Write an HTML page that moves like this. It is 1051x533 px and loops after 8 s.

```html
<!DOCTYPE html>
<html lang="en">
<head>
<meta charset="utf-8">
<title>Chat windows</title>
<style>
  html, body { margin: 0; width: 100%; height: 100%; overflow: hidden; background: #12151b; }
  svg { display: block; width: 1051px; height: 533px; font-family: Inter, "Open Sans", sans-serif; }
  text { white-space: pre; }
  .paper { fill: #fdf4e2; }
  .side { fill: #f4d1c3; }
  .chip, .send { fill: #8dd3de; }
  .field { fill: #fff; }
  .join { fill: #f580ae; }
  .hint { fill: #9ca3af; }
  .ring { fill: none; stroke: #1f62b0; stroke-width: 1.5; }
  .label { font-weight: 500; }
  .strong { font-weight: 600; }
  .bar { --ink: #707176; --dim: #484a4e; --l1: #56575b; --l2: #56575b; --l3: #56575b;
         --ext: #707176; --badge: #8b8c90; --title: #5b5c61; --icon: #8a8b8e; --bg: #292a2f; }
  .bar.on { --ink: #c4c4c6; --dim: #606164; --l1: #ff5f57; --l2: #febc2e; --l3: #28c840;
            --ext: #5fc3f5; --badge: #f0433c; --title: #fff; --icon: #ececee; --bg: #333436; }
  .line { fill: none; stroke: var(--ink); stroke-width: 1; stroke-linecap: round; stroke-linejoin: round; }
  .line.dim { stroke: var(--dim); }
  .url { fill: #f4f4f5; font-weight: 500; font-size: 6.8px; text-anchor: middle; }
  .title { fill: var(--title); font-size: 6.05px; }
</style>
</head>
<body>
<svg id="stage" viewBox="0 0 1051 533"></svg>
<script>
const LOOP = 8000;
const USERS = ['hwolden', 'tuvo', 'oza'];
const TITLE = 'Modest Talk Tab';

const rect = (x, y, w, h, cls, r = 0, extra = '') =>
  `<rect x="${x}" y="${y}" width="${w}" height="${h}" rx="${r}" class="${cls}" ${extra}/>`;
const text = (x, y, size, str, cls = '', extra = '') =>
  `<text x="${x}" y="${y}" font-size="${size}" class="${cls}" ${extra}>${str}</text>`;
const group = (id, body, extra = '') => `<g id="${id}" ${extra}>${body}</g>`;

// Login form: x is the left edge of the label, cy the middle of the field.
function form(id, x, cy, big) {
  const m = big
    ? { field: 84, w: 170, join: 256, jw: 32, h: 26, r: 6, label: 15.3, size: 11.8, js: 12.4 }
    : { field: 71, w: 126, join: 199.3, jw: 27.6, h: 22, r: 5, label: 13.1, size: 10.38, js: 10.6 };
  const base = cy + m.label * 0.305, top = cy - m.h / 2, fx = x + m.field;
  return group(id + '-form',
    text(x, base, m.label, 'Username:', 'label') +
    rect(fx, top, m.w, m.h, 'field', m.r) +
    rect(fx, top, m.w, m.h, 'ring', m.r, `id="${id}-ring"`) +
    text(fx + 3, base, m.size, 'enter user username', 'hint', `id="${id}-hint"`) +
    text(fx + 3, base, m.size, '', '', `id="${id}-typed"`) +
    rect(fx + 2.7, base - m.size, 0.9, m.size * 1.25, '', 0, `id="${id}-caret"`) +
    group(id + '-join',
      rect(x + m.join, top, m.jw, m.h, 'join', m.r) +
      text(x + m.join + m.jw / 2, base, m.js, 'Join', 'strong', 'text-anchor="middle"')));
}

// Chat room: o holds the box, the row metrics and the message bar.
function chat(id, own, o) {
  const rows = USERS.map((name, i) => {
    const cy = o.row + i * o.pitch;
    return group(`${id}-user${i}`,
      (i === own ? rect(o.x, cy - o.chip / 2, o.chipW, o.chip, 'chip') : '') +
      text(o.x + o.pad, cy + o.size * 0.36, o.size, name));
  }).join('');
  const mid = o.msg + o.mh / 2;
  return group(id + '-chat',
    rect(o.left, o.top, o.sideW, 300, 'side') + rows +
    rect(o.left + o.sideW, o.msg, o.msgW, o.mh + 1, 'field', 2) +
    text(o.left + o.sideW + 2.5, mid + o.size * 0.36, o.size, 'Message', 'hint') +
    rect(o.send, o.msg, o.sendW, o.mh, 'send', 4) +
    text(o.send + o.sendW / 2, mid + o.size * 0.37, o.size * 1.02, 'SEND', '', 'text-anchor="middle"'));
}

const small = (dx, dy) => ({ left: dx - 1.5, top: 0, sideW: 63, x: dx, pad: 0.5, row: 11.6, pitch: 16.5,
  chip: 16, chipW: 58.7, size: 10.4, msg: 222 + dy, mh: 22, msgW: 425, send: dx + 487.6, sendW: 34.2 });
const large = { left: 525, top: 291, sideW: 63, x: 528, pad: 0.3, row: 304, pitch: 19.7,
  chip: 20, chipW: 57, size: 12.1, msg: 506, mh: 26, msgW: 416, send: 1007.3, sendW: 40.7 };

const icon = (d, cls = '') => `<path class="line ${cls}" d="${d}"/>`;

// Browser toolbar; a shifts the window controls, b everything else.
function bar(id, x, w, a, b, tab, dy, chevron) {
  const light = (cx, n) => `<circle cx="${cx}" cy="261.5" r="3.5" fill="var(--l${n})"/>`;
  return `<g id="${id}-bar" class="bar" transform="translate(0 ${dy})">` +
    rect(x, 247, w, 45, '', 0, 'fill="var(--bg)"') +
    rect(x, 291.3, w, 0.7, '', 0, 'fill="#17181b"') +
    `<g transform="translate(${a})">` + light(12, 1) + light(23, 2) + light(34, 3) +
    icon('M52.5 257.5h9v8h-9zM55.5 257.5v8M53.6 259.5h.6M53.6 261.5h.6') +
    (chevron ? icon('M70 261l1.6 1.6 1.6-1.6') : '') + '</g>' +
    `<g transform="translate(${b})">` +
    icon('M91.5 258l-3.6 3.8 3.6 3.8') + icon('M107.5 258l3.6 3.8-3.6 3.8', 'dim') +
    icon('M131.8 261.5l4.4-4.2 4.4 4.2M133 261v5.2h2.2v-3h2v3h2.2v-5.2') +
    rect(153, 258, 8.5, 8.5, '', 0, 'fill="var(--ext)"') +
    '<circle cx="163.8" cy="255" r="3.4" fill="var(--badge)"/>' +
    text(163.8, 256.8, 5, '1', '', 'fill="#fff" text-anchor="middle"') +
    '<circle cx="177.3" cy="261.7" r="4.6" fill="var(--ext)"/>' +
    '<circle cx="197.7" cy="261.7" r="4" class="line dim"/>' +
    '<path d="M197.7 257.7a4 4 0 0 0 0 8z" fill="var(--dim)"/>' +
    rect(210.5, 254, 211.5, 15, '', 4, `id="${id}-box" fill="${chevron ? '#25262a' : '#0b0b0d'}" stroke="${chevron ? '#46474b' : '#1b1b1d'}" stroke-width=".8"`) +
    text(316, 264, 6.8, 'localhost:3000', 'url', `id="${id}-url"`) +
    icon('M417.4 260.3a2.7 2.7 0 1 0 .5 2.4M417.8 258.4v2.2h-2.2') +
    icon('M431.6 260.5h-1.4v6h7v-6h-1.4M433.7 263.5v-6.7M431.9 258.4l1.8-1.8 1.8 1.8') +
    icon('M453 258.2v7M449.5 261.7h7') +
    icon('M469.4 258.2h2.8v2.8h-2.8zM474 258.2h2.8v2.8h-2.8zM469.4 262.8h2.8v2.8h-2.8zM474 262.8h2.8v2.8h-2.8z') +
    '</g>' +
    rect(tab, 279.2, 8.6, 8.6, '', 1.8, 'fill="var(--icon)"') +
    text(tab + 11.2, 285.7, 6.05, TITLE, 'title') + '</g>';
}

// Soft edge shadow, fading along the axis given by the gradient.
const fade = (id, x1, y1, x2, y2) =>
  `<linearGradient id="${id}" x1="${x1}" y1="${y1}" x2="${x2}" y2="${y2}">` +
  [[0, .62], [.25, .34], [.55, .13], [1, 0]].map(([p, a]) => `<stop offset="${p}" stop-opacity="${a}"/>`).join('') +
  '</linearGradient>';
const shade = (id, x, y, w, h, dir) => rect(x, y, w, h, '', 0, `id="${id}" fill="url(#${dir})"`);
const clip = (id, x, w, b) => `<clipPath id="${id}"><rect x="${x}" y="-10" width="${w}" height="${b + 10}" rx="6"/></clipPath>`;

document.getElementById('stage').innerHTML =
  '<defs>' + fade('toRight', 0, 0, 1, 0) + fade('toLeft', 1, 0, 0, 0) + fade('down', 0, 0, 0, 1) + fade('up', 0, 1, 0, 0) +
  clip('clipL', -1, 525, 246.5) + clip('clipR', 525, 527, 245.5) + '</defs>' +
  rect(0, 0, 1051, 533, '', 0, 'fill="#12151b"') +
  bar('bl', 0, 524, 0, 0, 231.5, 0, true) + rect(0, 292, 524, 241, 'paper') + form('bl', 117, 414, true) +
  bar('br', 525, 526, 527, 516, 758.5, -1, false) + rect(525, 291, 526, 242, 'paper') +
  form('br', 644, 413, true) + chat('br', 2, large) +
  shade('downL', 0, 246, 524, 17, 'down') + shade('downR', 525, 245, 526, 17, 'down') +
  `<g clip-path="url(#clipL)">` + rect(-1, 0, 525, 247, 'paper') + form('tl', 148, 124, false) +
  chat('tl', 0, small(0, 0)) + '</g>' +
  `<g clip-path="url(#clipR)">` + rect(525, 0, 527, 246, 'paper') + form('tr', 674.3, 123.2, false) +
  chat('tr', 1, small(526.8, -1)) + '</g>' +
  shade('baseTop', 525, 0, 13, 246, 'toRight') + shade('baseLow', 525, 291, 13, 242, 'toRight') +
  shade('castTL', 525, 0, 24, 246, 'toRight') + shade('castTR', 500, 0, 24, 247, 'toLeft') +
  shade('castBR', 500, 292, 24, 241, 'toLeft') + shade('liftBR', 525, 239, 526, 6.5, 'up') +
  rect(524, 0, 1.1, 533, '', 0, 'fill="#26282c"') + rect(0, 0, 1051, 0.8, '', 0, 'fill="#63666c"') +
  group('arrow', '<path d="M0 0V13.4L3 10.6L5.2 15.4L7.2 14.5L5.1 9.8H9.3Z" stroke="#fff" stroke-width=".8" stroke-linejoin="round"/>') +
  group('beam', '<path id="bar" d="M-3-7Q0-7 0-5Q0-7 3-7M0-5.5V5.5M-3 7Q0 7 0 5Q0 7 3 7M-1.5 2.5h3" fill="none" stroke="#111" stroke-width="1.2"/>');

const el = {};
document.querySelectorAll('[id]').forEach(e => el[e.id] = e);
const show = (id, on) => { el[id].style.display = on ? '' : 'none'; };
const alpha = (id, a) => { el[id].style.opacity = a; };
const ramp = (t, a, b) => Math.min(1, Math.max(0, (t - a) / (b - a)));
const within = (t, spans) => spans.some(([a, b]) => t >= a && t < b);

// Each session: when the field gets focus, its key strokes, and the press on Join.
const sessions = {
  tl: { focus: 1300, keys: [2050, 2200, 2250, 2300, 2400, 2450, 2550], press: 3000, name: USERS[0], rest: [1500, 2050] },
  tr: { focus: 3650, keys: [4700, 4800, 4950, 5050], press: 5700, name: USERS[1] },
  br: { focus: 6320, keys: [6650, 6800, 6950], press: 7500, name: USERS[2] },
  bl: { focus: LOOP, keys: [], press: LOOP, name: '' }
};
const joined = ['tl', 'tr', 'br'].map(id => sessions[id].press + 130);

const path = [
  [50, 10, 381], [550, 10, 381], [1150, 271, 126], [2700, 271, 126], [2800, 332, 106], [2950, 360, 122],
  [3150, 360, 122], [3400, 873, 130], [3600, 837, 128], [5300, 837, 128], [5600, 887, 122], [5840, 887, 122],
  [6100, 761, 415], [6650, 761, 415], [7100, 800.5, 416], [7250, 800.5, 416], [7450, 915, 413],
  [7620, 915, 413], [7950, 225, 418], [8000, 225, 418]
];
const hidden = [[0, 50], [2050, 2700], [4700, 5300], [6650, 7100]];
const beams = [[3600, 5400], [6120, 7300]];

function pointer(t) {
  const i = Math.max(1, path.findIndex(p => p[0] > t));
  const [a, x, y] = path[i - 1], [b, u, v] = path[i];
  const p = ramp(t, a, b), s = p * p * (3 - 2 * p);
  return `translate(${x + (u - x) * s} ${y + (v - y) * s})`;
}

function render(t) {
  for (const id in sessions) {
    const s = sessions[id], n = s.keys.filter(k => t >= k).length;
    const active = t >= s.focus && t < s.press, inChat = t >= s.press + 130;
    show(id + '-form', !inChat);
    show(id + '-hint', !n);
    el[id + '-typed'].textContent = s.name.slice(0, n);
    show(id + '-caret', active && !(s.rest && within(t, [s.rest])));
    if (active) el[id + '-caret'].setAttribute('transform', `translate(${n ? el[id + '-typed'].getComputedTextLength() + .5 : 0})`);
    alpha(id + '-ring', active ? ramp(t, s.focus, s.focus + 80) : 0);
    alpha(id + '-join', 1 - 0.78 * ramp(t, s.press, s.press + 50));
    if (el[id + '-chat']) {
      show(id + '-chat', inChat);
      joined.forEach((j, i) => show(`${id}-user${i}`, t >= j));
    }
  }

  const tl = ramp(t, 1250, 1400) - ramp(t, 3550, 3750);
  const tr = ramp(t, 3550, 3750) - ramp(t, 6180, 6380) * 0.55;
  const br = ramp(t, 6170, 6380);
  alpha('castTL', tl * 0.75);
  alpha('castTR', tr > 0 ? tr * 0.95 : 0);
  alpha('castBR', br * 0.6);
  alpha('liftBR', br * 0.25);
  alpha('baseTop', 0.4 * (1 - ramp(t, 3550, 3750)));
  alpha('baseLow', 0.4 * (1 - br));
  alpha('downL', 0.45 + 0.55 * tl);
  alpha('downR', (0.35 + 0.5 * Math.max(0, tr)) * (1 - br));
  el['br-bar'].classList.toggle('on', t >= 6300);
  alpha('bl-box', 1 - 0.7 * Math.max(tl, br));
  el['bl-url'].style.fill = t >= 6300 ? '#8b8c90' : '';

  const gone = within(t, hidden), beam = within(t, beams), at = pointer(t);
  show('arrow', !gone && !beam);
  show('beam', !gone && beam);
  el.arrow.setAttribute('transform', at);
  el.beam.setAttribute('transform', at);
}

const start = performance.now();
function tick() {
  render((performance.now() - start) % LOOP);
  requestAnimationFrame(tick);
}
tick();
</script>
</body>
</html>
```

→ **Directions**
Each line above with the string "show" in it should be located and copied.

→ **Task output**
const show = (id, on) => { el[id].style.display = on ? '' : 'none'; };
    show(id + '-form', !inChat);
    show(id + '-hint', !n);
    show(id + '-caret', active && !(s.rest && within(t, [s.rest])));
      show(id + '-chat', inChat);
      joined.forEach((j, i) => show(`${id}-user${i}`, t >= j));
  show('arrow', !gone && !beam);
  show('beam', !gone && beam);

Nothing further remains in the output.